The term ‘expectations’ is deeply embedded in different aspects of school functioning. Be it public or private sector education, all stakeholders have high expectations of each other. School management expects parents to be partners in the journey of their child’s learning, while the latter expects the school to provide quality education, the definition of which may vary.
While some have progressive expectations well-aligned to our National Education Policy (NEP) 2020, many others (often quite justifiably) may have a rather simplistic marks-based measure of defining expectations.
Teachers also like to have high expectations from learners in terms of performance, attainment of learning outcomes, neatness, quality of task submission, model behaviour, and so on.
Similarly, school governance bodies have high expectations of teachers. After all, no school can hope to be better than its teachers!
Identifying the fundamental problem of the system
Let’s take a moment to reflect if the above points shape a culture of real learning, a culture of thinking, dispositions of creativity, and critical exploration while nurturing growth mindsets. There is a lot of evidence around us that clearly shows a sense of defensiveness among all stakeholders resulting in defensive teaching, defensive micro-management of teacher education, defensive and therefore often rebellious students whose individuality is often reduced to a collection of percentages.
Their creativity and innate sense of wonder were killed. I am reminded of Sir Ken Robinson’s popular Ted Talk ‘Do schools kill creativity?’ Well, are we under a load of all the expectations?
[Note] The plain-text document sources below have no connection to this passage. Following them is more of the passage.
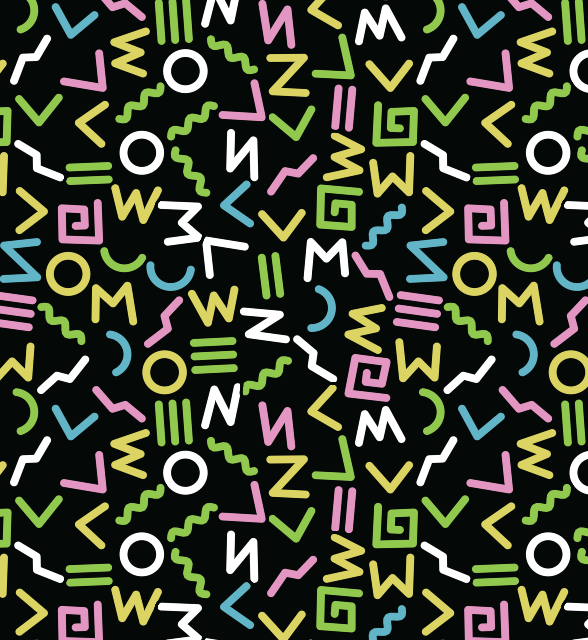
Reproduce this pattern procedurally as a WebGL 2 fragment shader.

```glsl
#version 300 es
precision highp float;
// Bright round-capped squiggles, zigzags, rings and spirals on black.
// A repeating tile of 8 x 8 cells, in sliding columns, holds one hashed
// motif per cell; each motif is a distance to a stroke centre line.
uniform vec2 u_resolution;
out vec4 outColor;

vec3 hash(vec2 c) {
  vec3 q = fract(c.xyx * vec3(0.1031, 0.1030, 0.0973));
  q += dot(q, q.yxz + 33.33);
  return fract((q.xxy + q.yzz) * q.zyx);
}

mat2 rotation(float a) {
  return mat2(cos(a), sin(a), -sin(a), cos(a));
}

float segment(vec2 p, vec2 a, vec2 b) {
  vec2 pa = p - a, ba = b - a;
  return length(pa - ba * clamp(dot(pa, ba) / dot(ba, ba), 0.0, 1.0));
}

// Polyline through four points
float path(vec2 p, vec2 a, vec2 b, vec2 c, vec2 d) {
  return min(segment(p, a, b), min(segment(p, b, c), segment(p, c, d)));
}

// Arc opening downwards, with half angle a
float arc(vec2 p, float r, float a) {
  p.x = abs(p.x);
  vec2 tip = vec2(sin(a), cos(a));
  return tip.y * p.x > tip.x * p.y ? length(p - tip * r) : abs(length(p) - r);
}

float squiggle(vec2 p) {
  float d = 9.0;
  vec2 last = vec2(-0.52, 0.0);
  for (int i = 1; i <= 24; i++) {
    float t = float(i) / 24.0;
    vec2 next = vec2(1.04 * t - 0.52, 0.08 * sin(t * 15.7));
    d = min(d, segment(p, last, next));
    last = next;
  }
  return d;
}

float bars(vec2 p, float count) {
  float row = clamp(round(p.y / 0.27 + 0.5 * count - 0.5), 0.0, count - 1.0);
  p.y -= 0.27 * (row - 0.5 * count + 0.5);
  return segment(p, vec2(-0.38, 0.0), vec2(0.38, 0.0));
}

float motif(vec2 p, int kind, float pick) {
  if (kind == 0) return abs(length(p) - 0.36);
  if (kind == 1) // zigzag
    return min(path(p, vec2(-0.42, 0.25), vec2(-0.22, -0.3), vec2(0.0, 0.2), vec2(0.2, -0.32)),
               segment(p, vec2(0.2, -0.32), vec2(0.42, 0.3)));
  if (kind == 2) // chevron
    return min(segment(p, vec2(-0.22, 0.4), vec2(0.24, 0.0)),
               segment(p, vec2(0.24, 0.0), vec2(-0.26, -0.38)));
  if (kind == 3) // Z bend
    return path(p, vec2(-0.36, 0.32), vec2(0.3, 0.36), vec2(-0.28, -0.34), vec2(0.37, -0.34));
  if (kind == 4) return arc(p + vec2(0.0, 0.1), 0.4, 1.2 + 0.7 * pick);
  if (kind == 5) return squiggle(rotation(0.785) * p);
  if (kind == 6) // angular spiral
    return min(path(p, vec2(0.37, -0.4), vec2(0.37, 0.35), vec2(-0.35, 0.3), vec2(-0.34, -0.32)),
               path(p, vec2(-0.34, -0.32), vec2(0.1, -0.28), vec2(0.1, 0.04), vec2(-0.08, 0.04)));
  if (kind == 7) return bars(p, 2.0 + floor(pick * 2.0));
  if (kind == 8) // hook
    return min(segment(p, vec2(-0.39, 0.3), vec2(0.3, 0.36)),
               segment(p, vec2(0.3, 0.36), vec2(0.16, -0.4)));
  if (kind == 9) // step
    return path(p, vec2(-0.4, -0.34), vec2(-0.14, 0.08), vec2(0.12, 0.04), vec2(0.4, 0.36));
  if (kind == 10) // narrow N
    return path(p, vec2(-0.32, -0.38), vec2(-0.2, 0.32), vec2(0.14, -0.32), vec2(0.3, 0.4));
  // open crown
  return min(path(p, vec2(0.3, 0.38), vec2(-0.32, 0.34), vec2(0.0, 0.02), vec2(-0.34, -0.28)),
             segment(p, vec2(-0.34, -0.28), vec2(0.38, -0.36)));
}

vec3 ink(float n) {
  if (n < 0.5) return vec3(0.86, 0.83, 0.39);
  if (n < 1.5) return vec3(0.38, 0.71, 0.78);
  if (n < 2.5) return vec3(0.57, 0.79, 0.31);
  if (n < 3.5) return vec3(0.89, 0.59, 0.76);
  return vec3(1.0);
}

void main() {
  vec2 p = gl_FragCoord.xy / u_resolution.y * vec2(12.6, 12.75);
  float pixel = 12.75 / u_resolution.y;
  float nearest = 9.0, second = 9.0;
  vec3 colour = vec3(0.0);

  // Nearest stroke among the neighbouring cells
  for (int k = 0; k < 9; k++) {
    float column = floor(p.x - 0.3 * sin(p.y * 0.785398)) + float(k % 3 - 1);
    float wrapped = mod(column, 8.0);
    float slide = 0.5 * wrapped + 0.35 * hash(vec2(wrapped, 41.0)).x;
    float row = floor(p.y - slide) + float(k / 3 - 1);
    vec2 id = vec2(wrapped, mod(row, 8.0));
    vec3 h = hash(id + 7.0);

    vec2 centre = vec2(column, row + slide) + 0.5;
    centre.x += 0.3 * sin(centre.y * 0.785398);
    vec2 q = rotation(1.5708 * floor(h.y * 4.0) + 0.4 * (h.z - 0.5)) * (p - centre);
    if (fract(h.z * 7.0) > 0.5) q.x = -q.x;

    int kind = int(mod(id.x * 5.0 + id.y * 7.0 + floor(h.x * 3.0), 12.0));
    float d = motif(q, kind, fract(h.x * 9.0));
    second = min(second, max(d, nearest));
    if (d < nearest) {
      nearest = d;
      colour = ink(mod(id.x * 2.0 + id.y * 3.0 + step(0.8, h.y), 5.0));
    }
  }

  // Smooth stroke edge, with a dark gap kept between motifs
  float stroke = 1.0 - smoothstep(-0.6, 0.6, (nearest - 0.078) / pixel);
  stroke *= smoothstep(-0.6, 0.6, (second - nearest - 0.06) / pixel);
  outColor = vec4(mix(vec3(0.015, 0.03, 0.025), colour, stroke), 1.0);
}
```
Essentially, our current system has a fundamental problem. It is optimised to sustain itself and learners are incentivized to not question, not think, barely express, and simply follow, as that leads to accepted achievement. This in turn just creates a negative feedback loop.
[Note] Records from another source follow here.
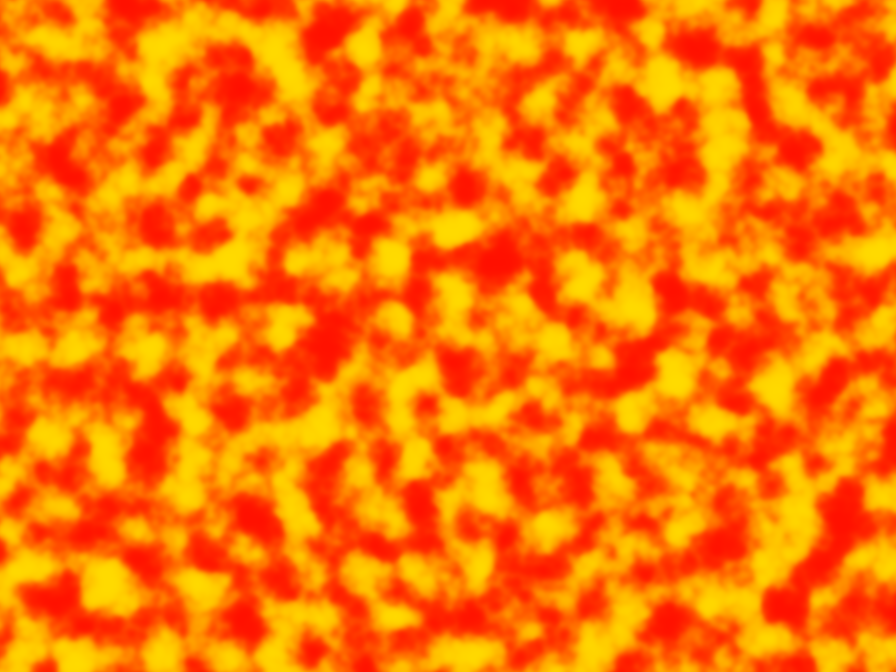
Give the GLSL for this texture, as a WebGL 1 fragment shader.

```glsl
precision highp float;

uniform vec2 u_resolution;

const float BLOB_FREQUENCY = 15.5;   // noise cells per canvas height
const int OCTAVES = 3;
const float LACUNARITY = 2.03;
const float GAIN = 0.35;
const float CONTRAST = 4.94;         // spreads the noise into even colour shares
const float LAYER_ANGLE = 0.62;      // turn between the two noise layers
const float TAU = 6.2831853;
const vec3 EMBER_RED = vec3(1.0, 0.06, 0.0);
const vec3 FLAME_YELLOW = vec3(1.0, 0.86, 0.0);

float hash(vec2 p) {
  return fract(sin(dot(p, vec2(127.1, 311.7))) * 43758.5453);
}

// Dot product of a cell corner's random unit gradient with the offset from it
float cornerSlope(vec2 cell, vec2 offset) {
  float angle = TAU * hash(cell);
  return dot(vec2(cos(angle), sin(angle)), offset);
}

float gradientNoise(vec2 p) {
  vec2 cell = floor(p);
  vec2 f = p - cell;
  vec2 blend = f * f * f * (f * (f * 6.0 - 15.0) + 10.0);
  vec2 right = vec2(1.0, 0.0);
  vec2 up = vec2(0.0, 1.0);
  float bottom = mix(cornerSlope(cell, f),
                     cornerSlope(cell + right, f - right), blend.x);
  float top = mix(cornerSlope(cell + up, f - up),
                  cornerSlope(cell + 1.0, f - 1.0), blend.x);
  return mix(bottom, top, blend.y);
}

mat2 rotation(float angle) {
  float c = cos(angle);
  float s = sin(angle);
  return mat2(c, s, -s, c);
}

// Two turned layers hide the lattice directions
float isotropicNoise(vec2 p) {
  vec2 turned = rotation(LAYER_ANGLE) * p + vec2(53.7, 91.3);
  return gradientNoise(p) + gradientNoise(turned);
}

// Large blobs with weaker, finer ripples on top
float fractalNoise(vec2 p) {
  mat2 octaveTurn = rotation(1.1);
  float sum = 0.0;
  float amplitude = 1.0;
  for (int i = 0; i < OCTAVES; i++) {
    sum += amplitude * isotropicNoise(p);
    p = octaveTurn * p * LACUNARITY + vec2(17.3, 29.1);
    amplitude *= GAIN;
  }
  return sum;
}

void main() {
  vec2 position = gl_FragCoord.xy / u_resolution.y;
  float noise = fractalNoise(position * BLOB_FREQUENCY);

  // Logistic curve flattens the bell-shaped noise histogram
  float heat = 1.0 / (1.0 + exp(-CONTRAST * noise));
  gl_FragColor = vec4(mix(EMBER_RED, FLAME_YELLOW, heat), 1.0);
}
```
Shifting to ‘for learners’ instead of ‘of learners’
Do all learners, including the Head of School, the middle management, teachers, students, and parents have the independence to think, innovate, express, question, reflect, and evaluate?
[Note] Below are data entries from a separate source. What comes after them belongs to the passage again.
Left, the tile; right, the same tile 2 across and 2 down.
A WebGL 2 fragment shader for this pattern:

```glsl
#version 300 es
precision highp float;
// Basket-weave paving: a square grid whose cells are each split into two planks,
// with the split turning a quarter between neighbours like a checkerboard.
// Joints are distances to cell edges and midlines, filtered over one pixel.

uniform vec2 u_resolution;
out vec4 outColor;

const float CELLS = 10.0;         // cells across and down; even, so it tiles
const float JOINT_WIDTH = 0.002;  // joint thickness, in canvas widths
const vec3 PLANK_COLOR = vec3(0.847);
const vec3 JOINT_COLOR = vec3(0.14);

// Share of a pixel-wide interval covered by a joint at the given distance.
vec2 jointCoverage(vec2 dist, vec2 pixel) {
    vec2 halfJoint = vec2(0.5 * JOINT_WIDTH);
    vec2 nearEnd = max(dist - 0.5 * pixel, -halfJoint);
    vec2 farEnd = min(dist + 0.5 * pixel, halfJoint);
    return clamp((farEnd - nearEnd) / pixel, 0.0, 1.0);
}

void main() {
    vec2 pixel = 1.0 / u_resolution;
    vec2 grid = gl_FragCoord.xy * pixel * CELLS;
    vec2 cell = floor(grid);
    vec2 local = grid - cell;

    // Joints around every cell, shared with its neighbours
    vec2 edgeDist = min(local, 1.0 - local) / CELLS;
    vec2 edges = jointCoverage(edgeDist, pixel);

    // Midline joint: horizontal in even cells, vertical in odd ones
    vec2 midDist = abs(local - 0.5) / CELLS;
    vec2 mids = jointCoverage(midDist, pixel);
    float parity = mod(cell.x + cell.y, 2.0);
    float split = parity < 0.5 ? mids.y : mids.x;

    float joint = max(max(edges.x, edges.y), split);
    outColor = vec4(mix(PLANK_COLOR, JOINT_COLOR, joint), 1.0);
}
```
Are they empowered rather than dependent on factors other than those focused on learning?
The pandemic caused a major disruption that led to a sudden flurry of innovative thinking and ideas implemented by the same set of people. What changed were ‘expectations.’ They were now expected to be creative problem-solvers and we know numerous commendable stories.
Expectations for learners urgently need to be about providing a culture that nurtures transformative competencies, as defined by OECD, reflecting not just student agency, voice, and choice, but also student co-agency with peers, teachers, parents, and communities.
Knowledge, skills, and understanding must today be complemented by students taking responsibility for their actions with compassionate ways of resolving conflict and creating value. For the sheer survival of the planet, we now most certainly need to raise a radically compassionate generation.
Giving formative years a focused direction
A human child is born with a growth mindset and the ability to use each mistake well for learning. The countless falls embraced gracefully by a toddler in the process of learning to walk are unquestionable evidence. They learn to walk for the sheer joy of learning it. They learn at their own pace and time. Any external validations/rewards and punishments are inhibiting at best!
What works is the ‘free space’ to enjoy structured and unstructured play, to explore, question and make connections. As caregivers, we can facilitate the stimuli to give this early learning a focused direction. Maria Montessori’s learning environments are a time-tested example.
Thus, in schools expectations for learners can be about challenging misconceptions, visualising thinking, setting SMART goals, and each learner taking ownership of their learning in an environment that allows for mistakes and rewards reflection, innovation, experiments, unlearning and relearning.
Possible to embed shared visions for everyone
If the Head of School’s expectations of educators transform into ‘for educators’, this process of visible change begins. Classrooms transform into laboratories of learning, thinking, experimenting, and drawing hypotheses – a free space where learners collaborate, value different perspectives and respect each other’s thinking.
Teachers and peer-teachers co-evaluate the effectiveness of certain strategies and see teaching as fostering effective engagement with ideas rather than completing a syllabus. In this dynamic environment, the school curriculum moves away from a static, linear, standardised model to suit the needs of each learner.
Within the larger system, as schools, let’s raise and transform our expectations ‘for all learners in the system and see the magic unravel. Many fellow educators, who have tried this, know that it is indeed time-effective too! It is possible and many schools in our country, ranging from budget schools to public and high-profile private schools are already implementing these ideas effectively.
All it takes is the crucial first step and then embedding the culture with a shared vision, shared language, shared theory, and action.
(The author is Dr. Amrita Vohra, Director of Education, GEMS Education, India)